*** THE RECORDS Section Begins ***

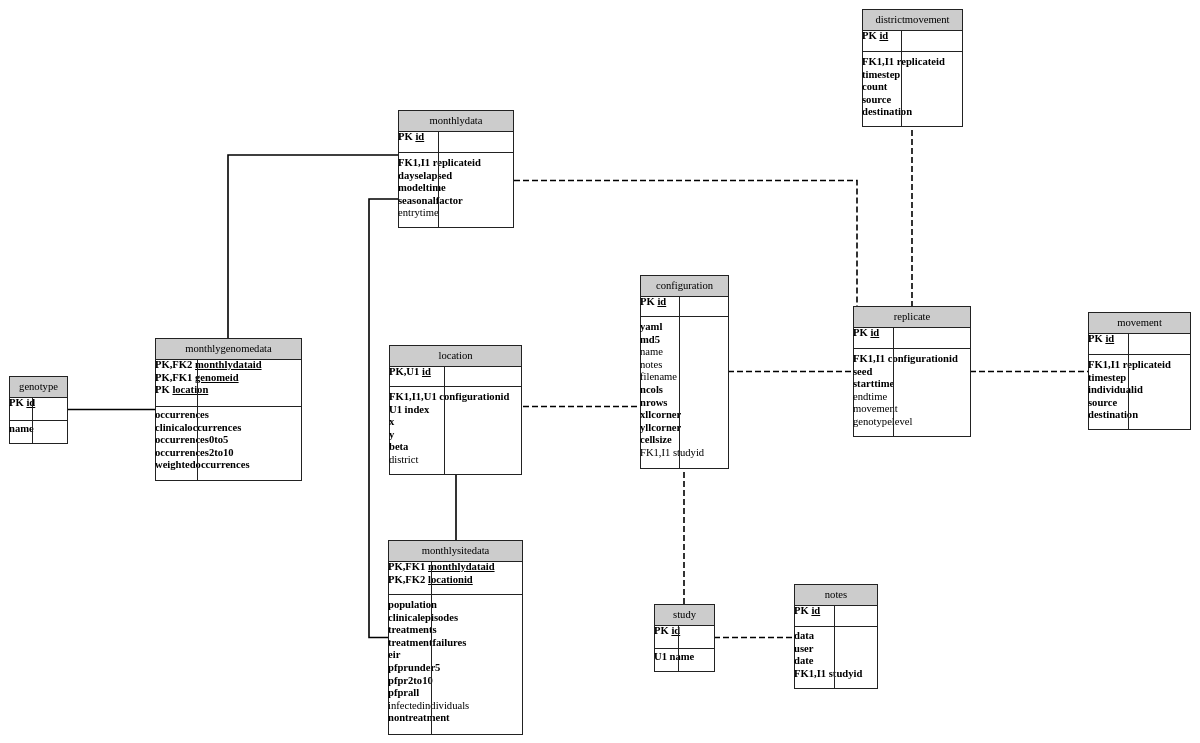
<!DOCTYPE html>
<html lang="en">
<head>
<meta charset="utf-8">
<title>Database schema</title>
<style>
:root { --paper: #fff; --ink: #000; --rule: #222; --head: #ccc; }
* { box-sizing: border-box; margin: 0; padding: 0; }
html, body { width: 1200px; height: 743px; overflow: hidden; background: var(--paper); }
.schema {
  position: relative; width: 1200px; height: 743px; overflow: hidden; color: var(--ink);
  font: 10.6px/12.6px "Liberation Serif", "Times New Roman", serif;
}
.relations { position: absolute; left: 0; top: 0; fill: none; stroke: var(--ink); stroke-width: 1.6; }
.optional { stroke-dasharray: 6 3; }
.entity {
  position: absolute; left: var(--x); top: var(--y); width: var(--w); height: var(--h);
  display: grid; grid-template-rows: 21px var(--key) 1fr;
  border: 1px solid var(--rule); background: var(--paper); white-space: nowrap;
}
.entity::after {
  content: ""; position: absolute; left: var(--split); top: 21px; bottom: 0;
  width: 1px; background: var(--rule);
}
h2 {
  display: flex; align-items: center; justify-content: center;
  font: inherit; background: var(--head); border-bottom: 1px solid var(--rule);
}
ul { list-style: none; font-weight: bold; min-width: 0; }
li { margin-left: -1px; }
.keys { border-bottom: 1px solid var(--rule); }
.keys li { position: relative; top: -1px; }
.fields { padding-top: var(--lead, 4px); }
.null { font-weight: normal; }
#districtmovement { --x: 862px; --y: 9px; --w: 101px; --h: 118px; --key: 21px; --split: 38px; }
#monthlydata { --x: 398px; --y: 110px; --w: 116px; --h: 118px; --key: 21px; --split: 39px; }
#monthlygenomedata { --x: 155px; --y: 338px; --w: 147px; --h: 143px; --key: 47px; --split: 41px; --lead: 2px; }
#genotype { --x: 9px; --y: 376px; --w: 59px; --h: 68px; --key: 23px; --split: 22px; --lead: 2px; }
#location { --x: 389px; --y: 345px; --w: 133px; --h: 130px; --key: 20px; --split: 54px; }
#monthlysitedata { --x: 388px; --y: 540px; --w: 135px; --h: 195px; --key: 33px; --split: 42px; }
#configuration { --x: 640px; --y: 275px; --w: 89px; --h: 194px; --key: 20px; --split: 38px; }
#replicate { --x: 853px; --y: 306px; --w: 118px; --h: 131px; --key: 21px; --split: 39px; }
#movement { --x: 1088px; --y: 312px; --w: 103px; --h: 118px; --key: 21px; --split: 39px; }
#study { --x: 654px; --y: 604px; --w: 61px; --h: 68px; --key: 23px; --split: 23px; --lead: 2px; }
#notes { --x: 794px; --y: 584px; --w: 84px; --h: 105px; --key: 21px; --split: 39px; --lead: 3px; }
</style>
</head>
<body>
<main class="schema">
  <svg class="relations" width="1200" height="743" viewBox="0 0 1200 743" aria-hidden="true">
    <g class="identifying">
      <path d="M398 155H228V338"/>
      <path d="M398 199H369V637.5H388"/>
      <path d="M68 409.5H155"/>
      <path d="M456 475V541"/>
    </g>
    <g class="optional">
      <path d="M514 180.5H857V307"/>
      <path d="M912 307V127"/>
      <path d="M523 406.5H640"/>
      <path d="M728 371.5H853"/>
      <path d="M970 371.5H1088"/>
      <path d="M684 604V469"/>
      <path d="M714 637.5H795"/>
    </g>
  </svg>

  <section class="entity" id="districtmovement">
    <h2>districtmovement</h2>
    <ul class="keys"><li>PK <u>id</u></li></ul>
    <ul class="fields">
      <li>FK1,I1 replicateid</li>
      <li>timestep</li>
      <li>count</li>
      <li>source</li>
      <li>destination</li>
    </ul>
  </section>

  <section class="entity" id="monthlydata">
    <h2>monthlydata</h2>
    <ul class="keys"><li>PK <u>id</u></li></ul>
    <ul class="fields">
      <li>FK1,I1 replicateid</li>
      <li>dayselapsed</li>
      <li>modeltime</li>
      <li>seasonalfactor</li>
      <li class="null">entrytime</li>
    </ul>
  </section>

  <section class="entity" id="monthlygenomedata">
    <h2>monthlygenomedata</h2>
    <ul class="keys">
      <li>PK,FK2 <u>monthlydataid</u></li>
      <li>PK,FK1 <u>genomeid</u></li>
      <li>PK <u>location</u></li>
    </ul>
    <ul class="fields">
      <li>occurrences</li>
      <li>clinicaloccurrences</li>
      <li>occurrences0to5</li>
      <li>occurrences2to10</li>
      <li>weightedoccurrences</li>
    </ul>
  </section>

  <section class="entity" id="genotype">
    <h2>genotype</h2>
    <ul class="keys"><li>PK <u>id</u></li></ul>
    <ul class="fields"><li>name</li></ul>
  </section>

  <section class="entity" id="location">
    <h2>location</h2>
    <ul class="keys"><li>PK,U1 <u>id</u></li></ul>
    <ul class="fields">
      <li>FK1,I1,U1 configurationid</li>
      <li>U1 index</li>
      <li>x</li>
      <li>y</li>
      <li>beta</li>
      <li class="null">district</li>
    </ul>
  </section>

  <section class="entity" id="monthlysitedata">
    <h2>monthlysitedata</h2>
    <ul class="keys">
      <li>PK,FK1 <u>monthlydataid</u></li>
      <li>PK,FK2 <u>locationid</u></li>
    </ul>
    <ul class="fields">
      <li>population</li>
      <li>clinicalepisodes</li>
      <li>treatments</li>
      <li>treatmentfailures</li>
      <li>eir</li>
      <li>pfprunder5</li>
      <li>pfpr2to10</li>
      <li>pfprall</li>
      <li class="null">infectedindividuals</li>
      <li>nontreatment</li>
    </ul>
  </section>

  <section class="entity" id="configuration">
    <h2>configuration</h2>
    <ul class="keys"><li>PK <u>id</u></li></ul>
    <ul class="fields">
      <li>yaml</li>
      <li>md5</li>
      <li class="null">name</li>
      <li class="null">notes</li>
      <li class="null">filename</li>
      <li>ncols</li>
      <li>nrows</li>
      <li>xllcorner</li>
      <li>yllcorner</li>
      <li>cellsize</li>
      <li class="null">FK1,I1 studyid</li>
    </ul>
  </section>

  <section class="entity" id="replicate">
    <h2>replicate</h2>
    <ul class="keys"><li>PK <u>id</u></li></ul>
    <ul class="fields">
      <li>FK1,I1 configurationid</li>
      <li>seed</li>
      <li>starttime</li>
      <li class="null">endtime</li>
      <li class="null">movement</li>
      <li class="null">genotypelevel</li>
    </ul>
  </section>

  <section class="entity" id="movement">
    <h2>movement</h2>
    <ul class="keys"><li>PK <u>id</u></li></ul>
    <ul class="fields">
      <li>FK1,I1 replicateid</li>
      <li>timestep</li>
      <li>individualid</li>
      <li>source</li>
      <li>destination</li>
    </ul>
  </section>

  <section class="entity" id="study">
    <h2>study</h2>
    <ul class="keys"><li>PK <u>id</u></li></ul>
    <ul class="fields"><li>U1 name</li></ul>
  </section>

  <section class="entity" id="notes">
    <h2>notes</h2>
    <ul class="keys"><li>PK <u>id</u></li></ul>
    <ul class="fields">
      <li>data</li>
      <li>user</li>
      <li>date</li>
      <li>FK1,I1 studyid</li>
    </ul>
  </section>
</main>
</body>
</html>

*** THE RECORDS Section Ends ***

# TASK STATEMENT
Could the entries above be retyped exactly, with the pictures left out?

# YOUR SOLUTION
<!DOCTYPE html>
<html lang="en">
<head>
<meta charset="utf-8">
<title>Database schema</title>
<style>
:root { --paper: #fff; --ink: #000; --rule: #222; --head: #ccc; }
* { box-sizing: border-box; margin: 0; padding: 0; }
html, body { width: 1200px; height: 743px; overflow: hidden; background: var(--paper); }
.schema {
  position: relative; width: 1200px; height: 743px; overflow: hidden; color: var(--ink);
  font: 10.6px/12.6px "Liberation Serif", "Times New Roman", serif;
}
.relations { position: absolute; left: 0; top: 0; fill: none; stroke: var(--ink); stroke-width: 1.6; }
.optional { stroke-dasharray: 6 3; }
.entity {
  position: absolute; left: var(--x); top: var(--y); width: var(--w); height: var(--h);
  display: grid; grid-template-rows: 21px var(--key) 1fr;
  border: 1px solid var(--rule); background: var(--paper); white-space: nowrap;
}
.entity::after {
  content: ""; position: absolute; left: var(--split); top: 21px; bottom: 0;
  width: 1px; background: var(--rule);
}
h2 {
  display: flex; align-items: center; justify-content: center;
  font: inherit; background: var(--head); border-bottom: 1px solid var(--rule);
}
ul { list-style: none; font-weight: bold; min-width: 0; }
li { margin-left: -1px; }
.keys { border-bottom: 1px solid var(--rule); }
.keys li { position: relative; top: -1px; }
.fields { padding-top: var(--lead, 4px); }
.null { font-weight: normal; }
#districtmovement { --x: 862px; --y: 9px; --w: 101px; --h: 118px; --key: 21px; --split: 38px; }
#monthlydata { --x: 398px; --y: 110px; --w: 116px; --h: 118px; --key: 21px; --split: 39px; }
#monthlygenomedata { --x: 155px; --y: 338px; --w: 147px; --h: 143px; --key: 47px; --split: 41px; --lead: 2px; }
#genotype { --x: 9px; --y: 376px; --w: 59px; --h: 68px; --key: 23px; --split: 22px; --lead: 2px; }
#location { --x: 389px; --y: 345px; --w: 133px; --h: 130px; --key: 20px; --split: 54px; }
#monthlysitedata { --x: 388px; --y: 540px; --w: 135px; --h: 195px; --key: 33px; --split: 42px; }
#configuration { --x: 640px; --y: 275px; --w: 89px; --h: 194px; --key: 20px; --split: 38px; }
#replicate { --x: 853px; --y: 306px; --w: 118px; --h: 131px; --key: 21px; --split: 39px; }
#movement { --x: 1088px; --y: 312px; --w: 103px; --h: 118px; --key: 21px; --split: 39px; }
#study { --x: 654px; --y: 604px; --w: 61px; --h: 68px; --key: 23px; --split: 23px; --lead: 2px; }
#notes { --x: 794px; --y: 584px; --w: 84px; --h: 105px; --key: 21px; --split: 39px; --lead: 3px; }
</style>
</head>
<body>
<main class="schema">
  <svg class="relations" width="1200" height="743" viewBox="0 0 1200 743" aria-hidden="true">
    <g class="identifying">
      <path d="M398 155H228V338"/>
      <path d="M398 199H369V637.5H388"/>
      <path d="M68 409.5H155"/>
      <path d="M456 475V541"/>
    </g>
    <g class="optional">
      <path d="M514 180.5H857V307"/>
      <path d="M912 307V127"/>
      <path d="M523 406.5H640"/>
      <path d="M728 371.5H853"/>
      <path d="M970 371.5H1088"/>
      <path d="M684 604V469"/>
      <path d="M714 637.5H795"/>
    </g>
  </svg>

  <section class="entity" id="districtmovement">
    <h2>districtmovement</h2>
    <ul class="keys"><li>PK <u>id</u></li></ul>
    <ul class="fields">
      <li>FK1,I1 replicateid</li>
      <li>timestep</li>
      <li>count</li>
      <li>source</li>
      <li>destination</li>
    </ul>
  </section>

  <section class="entity" id="monthlydata">
    <h2>monthlydata</h2>
    <ul class="keys"><li>PK <u>id</u></li></ul>
    <ul class="fields">
      <li>FK1,I1 replicateid</li>
      <li>dayselapsed</li>
      <li>modeltime</li>
      <li>seasonalfactor</li>
      <li class="null">entrytime</li>
    </ul>
  </section>

  <section class="entity" id="monthlygenomedata">
    <h2>monthlygenomedata</h2>
    <ul class="keys">
      <li>PK,FK2 <u>monthlydataid</u></li>
      <li>PK,FK1 <u>genomeid</u></li>
      <li>PK <u>location</u></li>
    </ul>
    <ul class="fields">
      <li>occurrences</li>
      <li>clinicaloccurrences</li>
      <li>occurrences0to5</li>
      <li>occurrences2to10</li>
      <li>weightedoccurrences</li>
    </ul>
  </section>

  <section class="entity" id="genotype">
    <h2>genotype</h2>
    <ul class="keys"><li>PK <u>id</u></li></ul>
    <ul class="fields"><li>name</li></ul>
  </section>

  <section class="entity" id="location">
    <h2>location</h2>
    <ul class="keys"><li>PK,U1 <u>id</u></li></ul>
    <ul class="fields">
      <li>FK1,I1,U1 configurationid</li>
      <li>U1 index</li>
      <li>x</li>
      <li>y</li>
      <li>beta</li>
      <li class="null">district</li>
    </ul>
  </section>

  <section class="entity" id="monthlysitedata">
    <h2>monthlysitedata</h2>
    <ul class="keys">
      <li>PK,FK1 <u>monthlydataid</u></li>
      <li>PK,FK2 <u>locationid</u></li>
    </ul>
    <ul class="fields">
      <li>population</li>
      <li>clinicalepisodes</li>
      <li>treatments</li>
      <li>treatmentfailures</li>
      <li>eir</li>
      <li>pfprunder5</li>
      <li>pfpr2to10</li>
      <li>pfprall</li>
      <li class="null">infectedindividuals</li>
      <li>nontreatment</li>
    </ul>
  </section>

  <section class="entity" id="configuration">
    <h2>configuration</h2>
    <ul class="keys"><li>PK <u>id</u></li></ul>
    <ul class="fields">
      <li>yaml</li>
      <li>md5</li>
      <li class="null">name</li>
      <li class="null">notes</li>
      <li class="null">filename</li>
      <li>ncols</li>
      <li>nrows</li>
      <li>xllcorner</li>
      <li>yllcorner</li>
      <li>cellsize</li>
      <li class="null">FK1,I1 studyid</li>
    </ul>
  </section>

  <section class="entity" id="replicate">
    <h2>replicate</h2>
    <ul class="keys"><li>PK <u>id</u></li></ul>
    <ul class="fields">
      <li>FK1,I1 configurationid</li>
      <li>seed</li>
      <li>starttime</li>
      <li class="null">endtime</li>
      <li class="null">movement</li>
      <li class="null">genotypelevel</li>
    </ul>
  </section>

  <section class="entity" id="movement">
    <h2>movement</h2>
    <ul class="keys"><li>PK <u>id</u></li></ul>
    <ul class="fields">
      <li>FK1,I1 replicateid</li>
      <li>timestep</li>
      <li>individualid</li>
      <li>source</li>
      <li>destination</li>
    </ul>
  </section>

  <section class="entity" id="study">
    <h2>study</h2>
    <ul class="keys"><li>PK <u>id</u></li></ul>
    <ul class="fields"><li>U1 name</li></ul>
  </section>

  <section class="entity" id="notes">
    <h2>notes</h2>
    <ul class="keys"><li>PK <u>id</u></li></ul>
    <ul class="fields">
      <li>data</li>
      <li>user</li>
      <li>date</li>
      <li>FK1,I1 studyid</li>
    </ul>
  </section>
</main>
</body>
</html>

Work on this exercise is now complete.